_Required action_
In the data below, how many lines contain the string "globalAlpha"? Give only the figure.

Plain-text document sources
****************************************

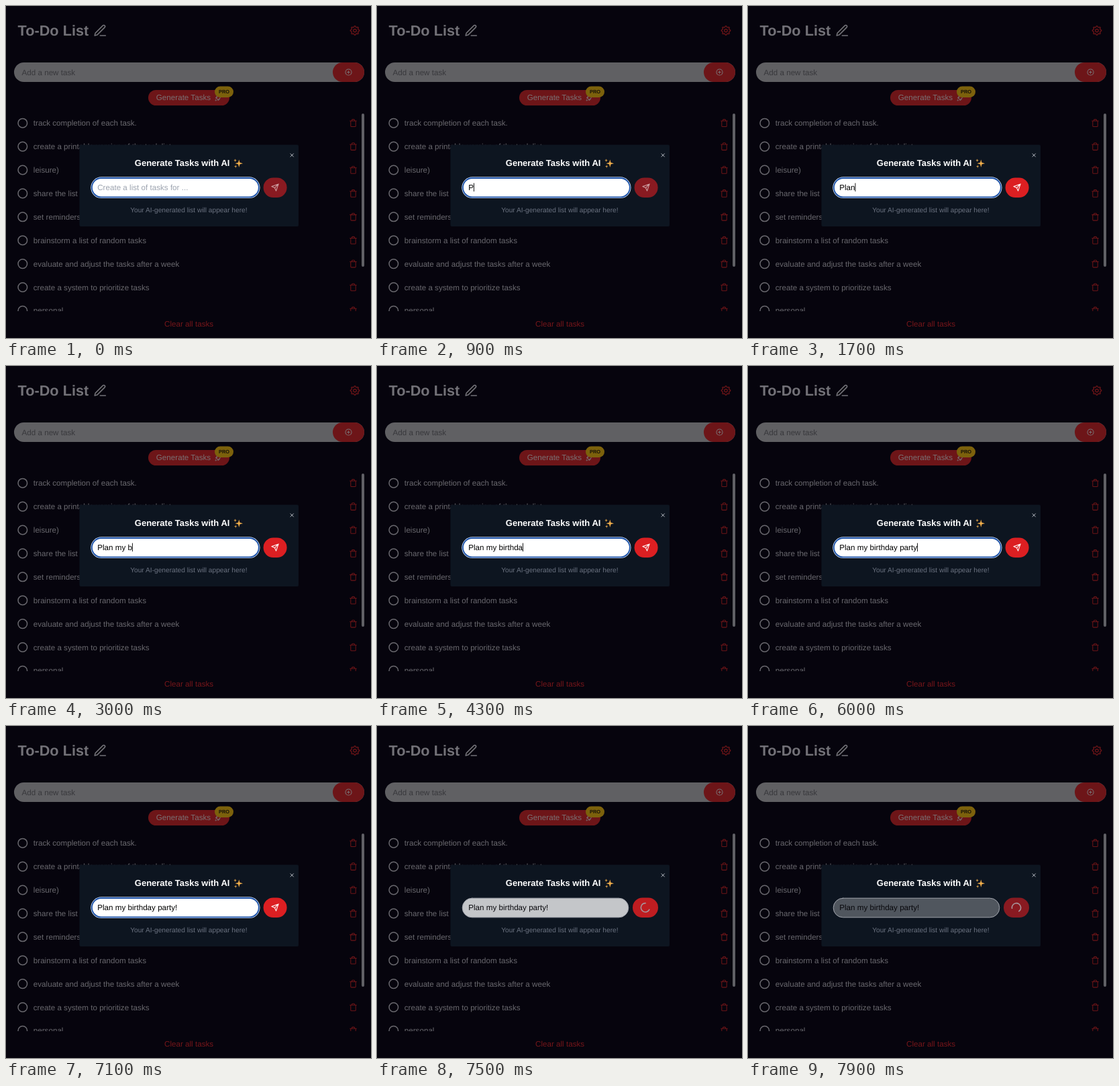
An HTML page with a canvas for the animation above (8 s loop, 544 by 494 pixels).

```html
<!DOCTYPE html>
<html lang="en">
<head>
<meta charset="utf-8">
<title>To-Do List</title>
<style>
  html, body { margin: 0; width: 100%; height: 100%; overflow: hidden; background: #06040d; }
  canvas { display: block; width: 544px; height: 494px; }
</style>
</head>
<body>
<canvas id="stage" width="544" height="494"></canvas>
<script>
const ctx = document.getElementById('stage').getContext('2d');
const LOOP = 8000;
const BODY = 11.65;
const INK = '#69686e';
const RED = '#6d1518';
const SENT = 7500;

const PHRASE = 'Plan my birthday party!';
const KEYS = [900, 1200, 1400, 1600, 2000, 2400, 2700, 2900, 3000, 3300, 3700, 3900,
  4100, 4200, 4300, 4500, 4700, 5000, 5100, 5400, 5700, 6000, 6600];

const ROWS = [
  'track completion of each task.',
  'create a printable version of the task list',
  'leisure)',
  'share the list',
  'set reminders',
  'brainstorm a list of random tasks',
  'evaluate and adjust the tasks after a week',
  'create a system to prioritize tasks',
  'personal'
];

const ICONS = {
  pen: new Path2D('M12 20h9M16.5 3.5a2.1 2.1 0 0 1 3 3L7 19l-4 1 1-4z'),
  trash: new Path2D('M3 6h18M19 6v14a2 2 0 0 1-2 2H7a2 2 0 0 1-2-2V6M8 6V4a2 2 0 0 1 2-2h4a2 2 0 0 1 2 2v2'),
  send: new Path2D('M22 2L11 13M22 2L15 22L11 13L2 9Z'),
  plus: new Path2D('M22 12a10 10 0 1 1-20 0a10 10 0 1 1 20 0M12 8v8M8 12h8'),
  rocket: new Path2D('M9 15l-3-3c2-6 7-10 15-9c1 7-3 12-9 15zM9 12H4l3-5h5M12 15v5l5-3v-5M5 16c-2 1-2 5-2 5s4 0 5-2')
};

const clamp = v => Math.max(0, Math.min(1, v));
const ramp = (t, start, length) => clamp((t - start) / length);

function text(str, x, y, color, size = BODY, weight = 'normal') {
  ctx.font = `${weight} ${size}px "Liberation Sans", Arial, sans-serif`;
  ctx.fillStyle = color;
  ctx.fillText(str, x, y);
}

function box(x, y, w, h, r, fill, stroke, line = 1) {
  ctx.beginPath();
  ctx.roundRect(x, y, w, h, r);
  if (fill) { ctx.fillStyle = fill; ctx.fill(); }
  if (stroke) { ctx.strokeStyle = stroke; ctx.lineWidth = line; ctx.stroke(); }
}

function ring(x, y, r, color, line, from = 0, to = Math.PI * 2) {
  ctx.beginPath();
  ctx.arc(x, y, r, from, to);
  ctx.strokeStyle = color;
  ctx.lineWidth = line;
  ctx.stroke();
}

// Icons live on a 24-unit grid centred on (x, y).
function icon(name, x, y, scale, color, line = 2) {
  ctx.save();
  ctx.translate(x, y);
  ctx.scale(scale, scale);
  ctx.translate(-12, -12);
  ctx.strokeStyle = color;
  ctx.lineWidth = line;
  ctx.stroke(ICONS[name]);
  ctx.restore();
}

function gear(x, y) {
  ctx.beginPath();
  for (let i = 0; i < 32; i++) {
    const a = (i - 0.5) * Math.PI / 16;
    const r = i % 4 < 2 ? 6.7 : 5.2;
    ctx.lineTo(x + r * Math.cos(a), y + r * Math.sin(a));
  }
  ctx.closePath();
  ctx.strokeStyle = RED;
  ctx.lineWidth = 1.3;
  ctx.stroke();
  ring(x, y, 2.2, RED, 1.3);
}

function star(x, y, r) {
  ctx.beginPath();
  for (let i = 0; i < 4; i++) {
    const a = i * Math.PI / 2, b = a + Math.PI / 4;
    ctx.lineTo(x + r * Math.cos(a), y + r * Math.sin(a));
    ctx.lineTo(x + r * 0.3 * Math.cos(b), y + r * 0.3 * Math.sin(b));
  }
  ctx.closePath();
  ctx.fillStyle = '#f3b04c';
  ctx.fill();
}

function page() {
  ctx.fillStyle = '#06040d';
  ctx.fillRect(0, 0, 544, 494);

  text('To-Do List', 17.6, 44, '#737278', 21.7, 'bold');
  icon('pen', 140.3, 36.8, 0.9, '#737278', 1.7);
  gear(520, 36.5);

  box(12, 84, 522, 29, 14.5, '#606063');
  box(487, 84, 47, 29, 14.5, RED);
  text('Add a new task', 23.5, 102.5, '#38383c');
  icon('plus', 510.5, 98.5, 0.46, '#7a7073', 2.2);

  box(212, 125, 121, 23, 11.5, RED);
  text('Generate Tasks', 223.8, 140.2, '#7a7073');
  icon('rocket', 316, 137, 0.44, '#7a7073');
  box(311, 119.5, 28, 16.5, 8.2, '#7c610c');
  text('PRO', 317.1, 130.4, '#130f08', 7.4, 'bold');

  ctx.save();
  ctx.beginPath();
  ctx.rect(0, 155, 544, 299);
  ctx.clip();
  ROWS.forEach((label, i) => {
    const y = 174.2 + i * 34.9;
    ring(24.8, y, 6.8, INK, 1.5);
    text(label, 40.8, y + 4, INK);
    icon('trash', 517.5, y, 0.53, RED);
  });
  ctx.restore();

  box(530, 160, 4, 228, 2, '#606065');
  text('Clear all tasks', 236, 477.4, '#75161a');
}

function caretAlpha(t, typed) {
  if (!typed) return t < 400 ? ramp(t, 50, 100) : 1 - ramp(t, 550, 100);
  return (t - KEYS[typed - 1]) % 1000 < 500 ? 1 : 0;
}

function field(t, typed) {
  const sent = t >= SENT;
  if (sent) {
    const white = 1 - 0.72 * ramp(t, SENT - 50, 150);
    box(127.2, 256.2, 247.6, 28.6, 14.3, `rgba(255,255,255,${white})`, '#a2a5ad');
  } else {
    box(126.3, 254.3, 252.2, 31.8, 15.9, '#d3e0f5');
    box(127.1, 255.1, 250.6, 30.2, 15.1, '#1c52a8');
    box(128.9, 256.9, 247, 26.6, 13.3, '#fff');
  }
  if (!typed) text('Create a list of tasks for ...', 136.2, 274, '#9ca3af');
  else text(PHRASE.slice(0, typed), 136.2, 274, sent ? '#08080c' : '#000');

  if (!sent) {
    ctx.font = `${BODY}px "Liberation Sans", Arial, sans-serif`;
    const x = 136.2 + ctx.measureText(PHRASE.slice(0, typed)).width;
    ctx.globalAlpha = caretAlpha(t, typed);
    ctx.fillStyle = '#000';
    ctx.fillRect(x, 263.5, 0.9, 12.5);
    ctx.globalAlpha = 1;
  }
}

function sendButton(t) {
  if (t >= SENT) {
    ctx.globalAlpha = 1 - 0.4 * ramp(t, SENT - 50, 150);
    box(381, 255.5, 38, 29.5, 14.7, '#dc1f22');
    ctx.globalAlpha = 1;
    const from = (26 + (t - SENT) * 0.36) * Math.PI / 180;
    ring(400, 270.2, 6.6, '#a8949a', 1.6, from, from + 4.28);
    return;
  }
  ctx.globalAlpha = 0.6 + 0.4 * ramp(t, 900, 250);
  box(383.6, 255.5, 35, 29.5, 14.7, '#dc1f22');
  icon('send', 401, 270, 0.51, '#fff', 2.1);
  ctx.globalAlpha = 1;
}

function dialog(t) {
  const typed = KEYS.filter(k => k <= t).length;
  box(109.5, 206.5, 326.5, 121.5, 2, '#0d1520');
  text('Generate Tasks with AI', 191.8, 238.4, '#fff', 13, 'bold');
  star(347.3, 234.2, 5.8);
  star(341.6, 229.8, 2.5);
  star(342.2, 238.8, 2.4);
  ctx.beginPath();
  ctx.moveTo(424, 219.8); ctx.lineTo(428.4, 224.2);
  ctx.moveTo(428.4, 219.8); ctx.lineTo(424, 224.2);
  ctx.strokeStyle = '#b9bdc4';
  ctx.lineWidth = 1;
  ctx.stroke();
  field(t, typed);
  sendButton(t);
  text('Your AI-generated list will appear here!', 185.2, 307.4, '#6b7280', 10.19);
}

ctx.lineJoin = ctx.lineCap = 'round';
ctx.textRendering = 'geometricPrecision';

const start = performance.now();
function draw(now) {
  const t = Math.max(0, now - start) % LOOP;
  page();
  dialog(t);
  requestAnimationFrame(draw);
}
draw(start);
</script>
</body>
</html>
```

****************************************

_Written response_
6